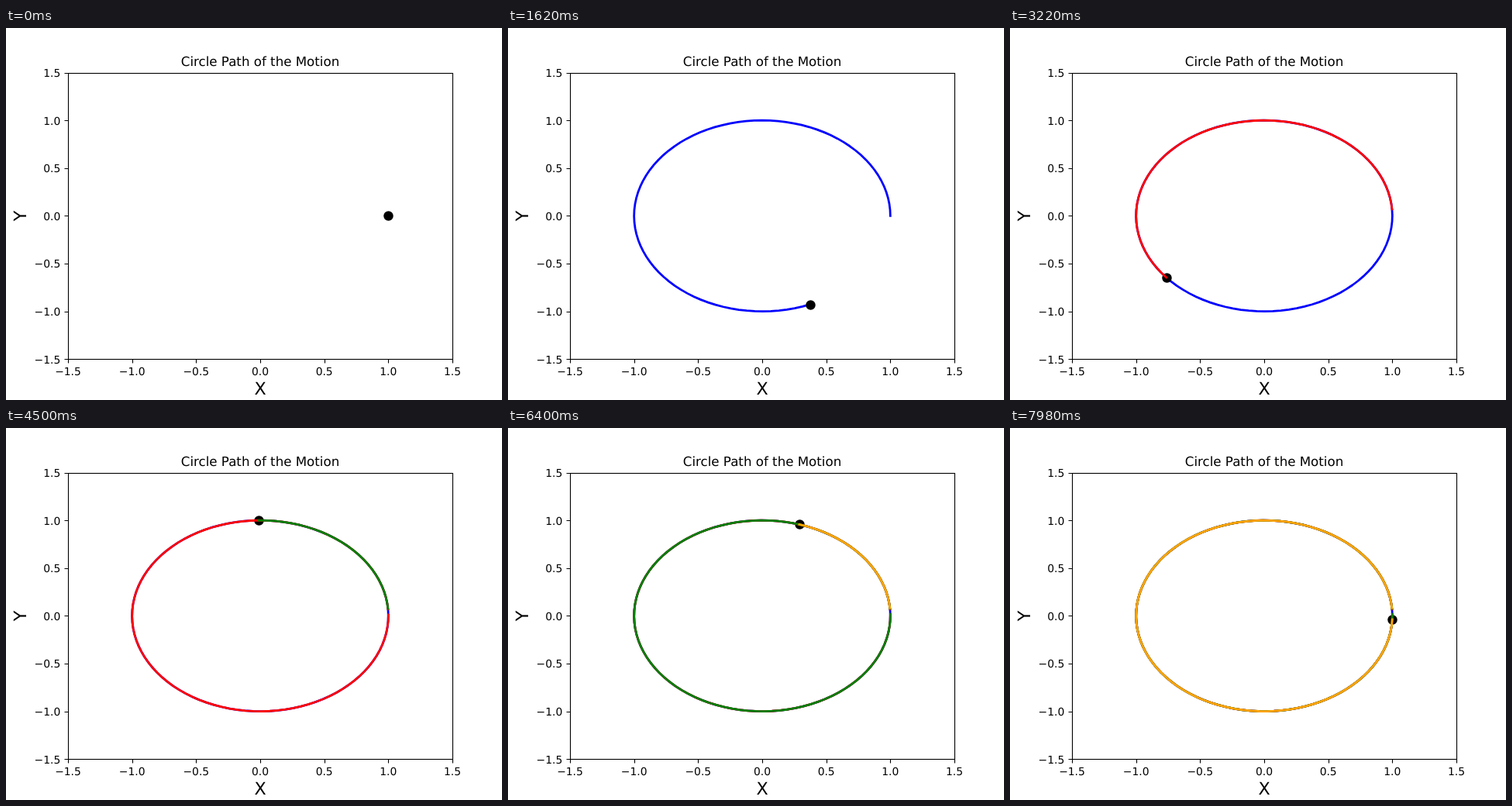
Animation, 640 px wide and 480 px high, one loop 8000 ms. Source, as an HTML page:

```html
<!DOCTYPE html>
<html lang="en">
<head>
<meta charset="utf-8">
<title>Circle Path of the Motion</title>
<style>
  html, body { margin: 0; width: 100%; height: 100%; overflow: hidden; background: #fff; }
  svg { display: block; width: 640px; height: 480px; }
  text { font-family: "DejaVu Sans", Verdana, sans-serif; font-size: 13.89px; text-rendering: geometricPrecision; }
  .middle { text-anchor: middle; }
  .end { text-anchor: end; }
  .title { font-size: 16.67px; }
  .label { font-size: 22.22px; }
  .axes { fill: none; stroke: #000; stroke-width: 1.11px; }
  .trail { fill: none; stroke-width: 2.78px; stroke-linejoin: round; stroke-linecap: square; }
</style>
</head>
<body>
<svg viewBox="0 0 640 480">
  <text class="title middle" x="328" y="49">Circle Path of the Motion</text>
  <text class="label middle" x="328" y="473">X</text>
  <text class="label middle" transform="translate(26 242.4) rotate(-90)">Y</text>
  <g id="ticks"></g>
  <path class="trail" stroke="blue"/>
  <circle id="dot" r="6.25"/>
  <path class="trail" stroke="red"/>
  <path class="trail" stroke="green"/>
  <path class="trail" stroke="orange"/>
  <rect class="axes" x="80.5" y="58.5" width="496" height="369"/>
</svg>
<script>
const FRAME_MS = 20, FRAMES = 400, LAP = 100;
const STEP = 20 * Math.PI / 999;

const toX = x => 328 + x * 496 / 3;
const toY = y => 242.4 - y * 369.6 / 3;
const snap = v => Math.round(v) + 0.5;
const point = i => [toX(Math.cos(i * STEP)), toY(Math.sin(i * STEP))];

function drawTicks() {
  let marks = "", labels = "";
  for (let k = -3; k <= 3; k++) {
    const value = k / 2;
    const name = value.toFixed(1).replace("-", "\u2212");
    const x = toX(value), y = toY(value);
    marks += `M${snap(x)} 427.5v5M80.5 ${snap(y)}h-5`;
    labels += `<text class="middle" x="${x}" y="448">${name}</text>` +
              `<text class="end" x="70.3" y="${Math.round(y + 5.3)}">${name}</text>`;
  }
  document.getElementById("ticks").innerHTML = `<path class="axes" d="${marks}"/>${labels}`;
}

const dot = document.getElementById("dot");
const trails = document.querySelectorAll(".trail");

// Each lap owns its samples; the first one also holds sample 0.
function trailPath(lap, frame) {
  const first = lap ? lap * LAP + 1 : 0;
  const last = Math.min(frame, (lap + 1) * LAP);
  const points = [];
  for (let i = first; i <= last; i++) points.push(point(i).map(v => v.toFixed(2)).join(" "));
  return points.length > 1 ? "M" + points.join("L") : "";
}

function draw(frame) {
  const [x, y] = point(frame);
  dot.setAttribute("cx", snap(x));
  dot.setAttribute("cy", snap(y));
  trails.forEach((trail, lap) => trail.setAttribute("d", trailPath(lap, frame)));
}

const start = performance.now();
let shown = 0;

function tick() {
  const frame = Math.floor((performance.now() - start) / FRAME_MS + 0.001) % FRAMES;
  if (frame !== shown) draw(shown = frame);
  requestAnimationFrame(tick);
}

drawTicks();
draw(0);
requestAnimationFrame(tick);
</script>
</body>
</html>
```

• _Assignment_:
Across the material, how many lines contain "stroke"? The reply must be that number and nothing else.

• _Expected answer_:
6